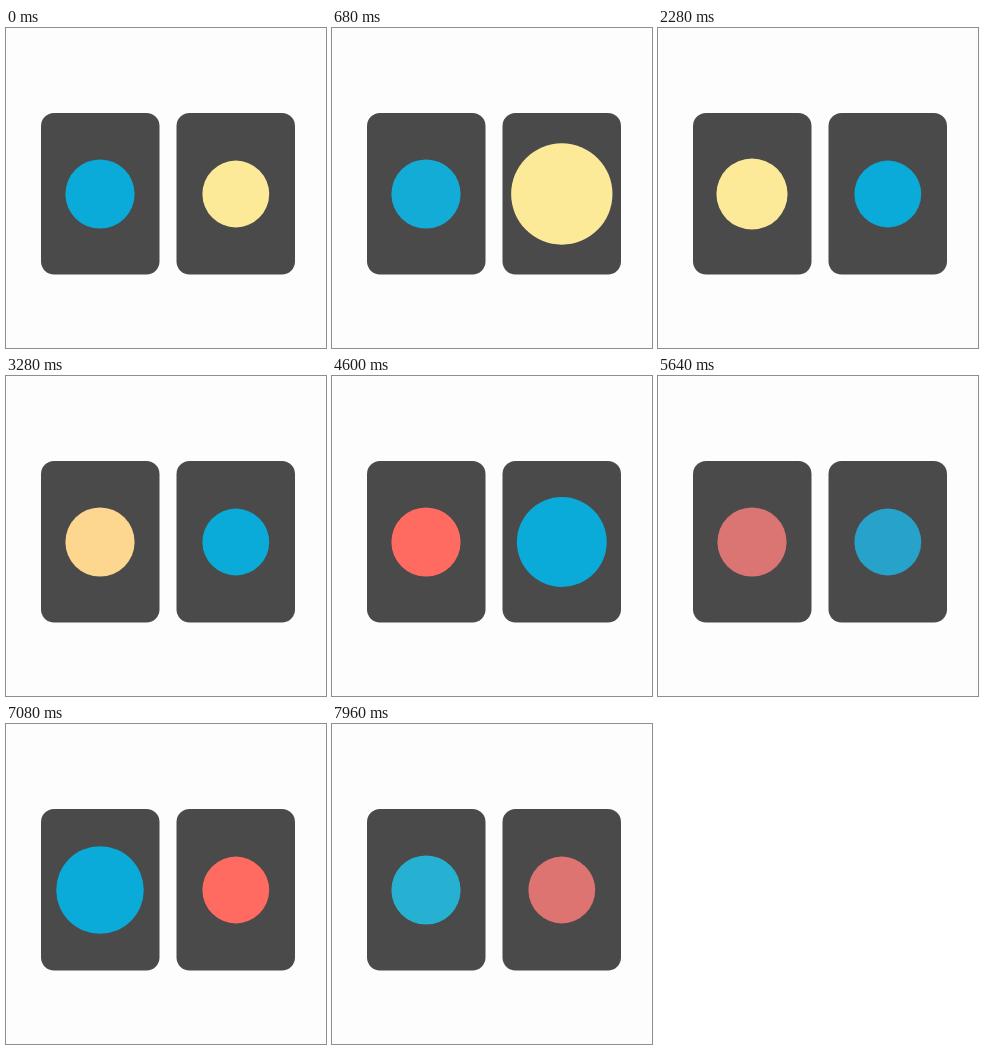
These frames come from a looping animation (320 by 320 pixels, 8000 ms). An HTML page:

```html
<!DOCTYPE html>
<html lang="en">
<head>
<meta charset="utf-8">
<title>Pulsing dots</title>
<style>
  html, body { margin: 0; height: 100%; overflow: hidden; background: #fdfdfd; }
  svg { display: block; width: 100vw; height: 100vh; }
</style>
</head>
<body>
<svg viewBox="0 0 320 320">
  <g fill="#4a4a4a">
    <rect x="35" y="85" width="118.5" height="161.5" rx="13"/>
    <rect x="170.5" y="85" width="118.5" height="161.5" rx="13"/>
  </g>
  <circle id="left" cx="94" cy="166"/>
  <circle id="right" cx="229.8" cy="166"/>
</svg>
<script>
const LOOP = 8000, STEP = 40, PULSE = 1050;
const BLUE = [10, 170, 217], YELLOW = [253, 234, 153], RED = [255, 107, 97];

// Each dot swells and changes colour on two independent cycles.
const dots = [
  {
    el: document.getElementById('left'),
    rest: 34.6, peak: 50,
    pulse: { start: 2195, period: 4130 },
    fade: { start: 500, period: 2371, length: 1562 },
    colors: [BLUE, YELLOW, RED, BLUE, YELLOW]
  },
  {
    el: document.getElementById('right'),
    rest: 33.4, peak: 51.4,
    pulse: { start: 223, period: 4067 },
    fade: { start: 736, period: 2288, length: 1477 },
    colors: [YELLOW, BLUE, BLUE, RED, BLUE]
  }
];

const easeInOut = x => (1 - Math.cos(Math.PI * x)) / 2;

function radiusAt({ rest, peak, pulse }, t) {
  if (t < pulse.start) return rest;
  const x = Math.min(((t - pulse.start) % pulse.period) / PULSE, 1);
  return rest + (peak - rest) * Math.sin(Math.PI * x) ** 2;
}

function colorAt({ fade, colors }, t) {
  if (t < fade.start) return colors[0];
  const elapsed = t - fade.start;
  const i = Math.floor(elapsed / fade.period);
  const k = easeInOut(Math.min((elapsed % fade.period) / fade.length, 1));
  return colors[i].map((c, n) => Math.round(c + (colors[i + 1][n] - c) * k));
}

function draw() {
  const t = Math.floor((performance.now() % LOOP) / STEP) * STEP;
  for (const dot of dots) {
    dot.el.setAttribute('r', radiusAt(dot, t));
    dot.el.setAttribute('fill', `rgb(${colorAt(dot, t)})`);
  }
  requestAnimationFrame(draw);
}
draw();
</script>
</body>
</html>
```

....

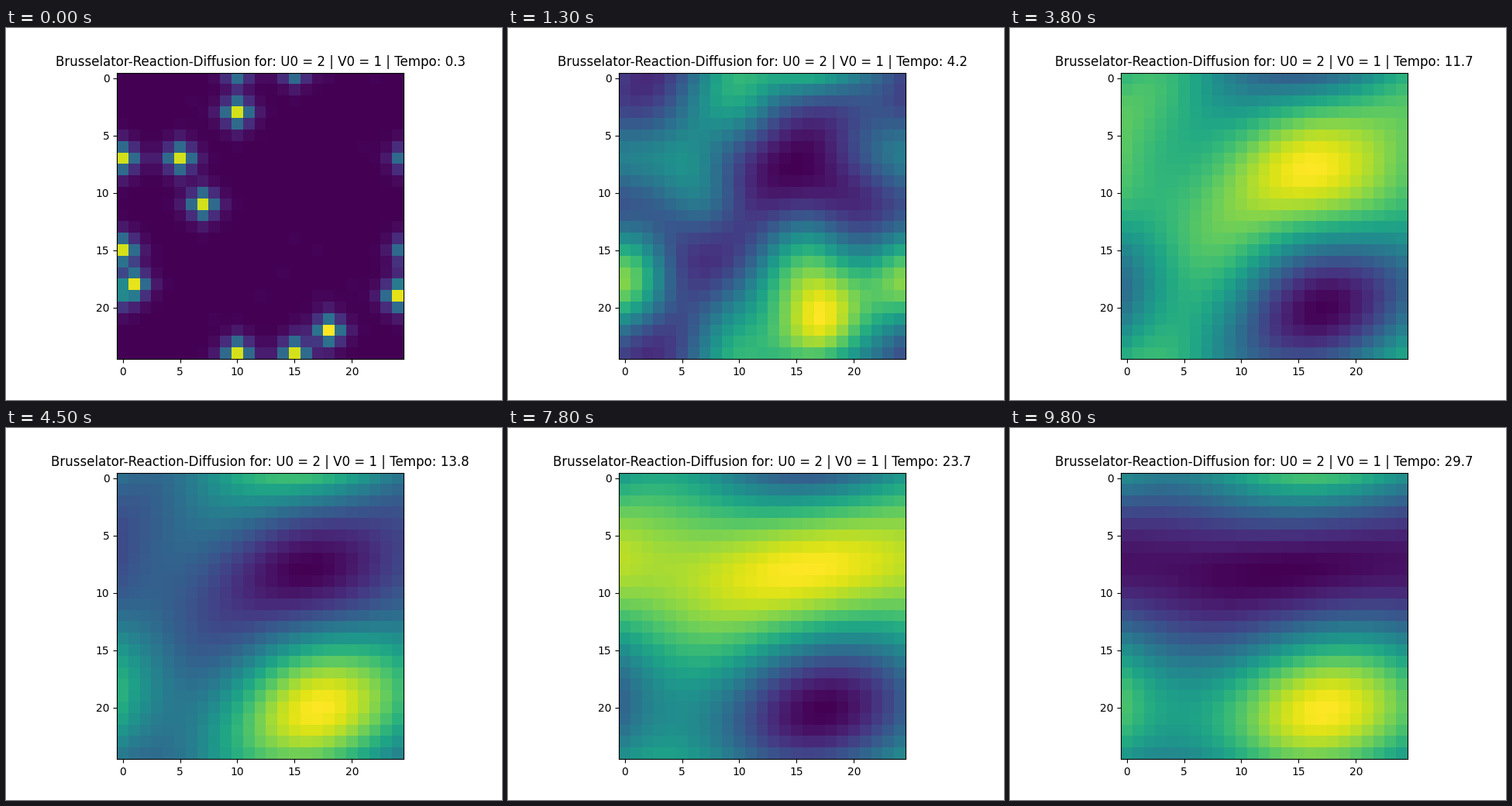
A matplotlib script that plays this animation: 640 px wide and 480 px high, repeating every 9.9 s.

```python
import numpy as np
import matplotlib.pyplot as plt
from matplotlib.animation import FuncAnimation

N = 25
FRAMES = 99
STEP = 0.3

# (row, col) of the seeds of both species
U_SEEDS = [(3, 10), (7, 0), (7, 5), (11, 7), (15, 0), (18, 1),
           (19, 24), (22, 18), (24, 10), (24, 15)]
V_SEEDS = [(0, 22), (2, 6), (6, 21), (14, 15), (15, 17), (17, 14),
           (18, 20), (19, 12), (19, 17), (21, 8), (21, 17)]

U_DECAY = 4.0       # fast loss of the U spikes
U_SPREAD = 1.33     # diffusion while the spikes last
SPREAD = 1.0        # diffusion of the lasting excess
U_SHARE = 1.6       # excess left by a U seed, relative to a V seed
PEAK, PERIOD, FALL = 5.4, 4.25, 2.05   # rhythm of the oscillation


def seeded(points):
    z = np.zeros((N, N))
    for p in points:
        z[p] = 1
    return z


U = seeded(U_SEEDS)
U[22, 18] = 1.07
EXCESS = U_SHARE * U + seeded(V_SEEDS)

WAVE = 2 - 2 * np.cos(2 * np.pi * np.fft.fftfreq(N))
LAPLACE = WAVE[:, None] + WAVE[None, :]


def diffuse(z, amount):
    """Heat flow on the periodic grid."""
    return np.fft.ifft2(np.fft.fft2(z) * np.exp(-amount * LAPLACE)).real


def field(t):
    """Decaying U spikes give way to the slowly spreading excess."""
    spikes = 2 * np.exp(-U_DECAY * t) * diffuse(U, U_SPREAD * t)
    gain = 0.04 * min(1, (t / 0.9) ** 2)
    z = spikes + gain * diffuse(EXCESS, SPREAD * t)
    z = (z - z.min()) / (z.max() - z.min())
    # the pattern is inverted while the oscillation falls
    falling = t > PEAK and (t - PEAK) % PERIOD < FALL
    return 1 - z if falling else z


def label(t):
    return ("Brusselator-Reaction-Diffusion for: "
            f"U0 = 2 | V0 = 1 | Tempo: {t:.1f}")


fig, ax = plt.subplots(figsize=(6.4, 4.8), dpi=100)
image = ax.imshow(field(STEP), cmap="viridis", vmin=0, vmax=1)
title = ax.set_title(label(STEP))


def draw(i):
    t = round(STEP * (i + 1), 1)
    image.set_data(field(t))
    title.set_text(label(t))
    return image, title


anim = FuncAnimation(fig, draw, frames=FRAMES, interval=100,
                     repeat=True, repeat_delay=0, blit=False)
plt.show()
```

....

* **Aim of the task**:
Filter the lines above, keeping each one that contains the string "start".

* **Solution below**:
    pulse: { start: 2195, period: 4130 },
    fade: { start: 500, period: 2371, length: 1562 },
    pulse: { start: 223, period: 4067 },
    fade: { start: 736, period: 2288, length: 1477 },
  if (t < pulse.start) return rest;
  const x = Math.min(((t - pulse.start) % pulse.period) / PULSE, 1);
  if (t < fade.start) return colors[0];
  const elapsed = t - fade.start;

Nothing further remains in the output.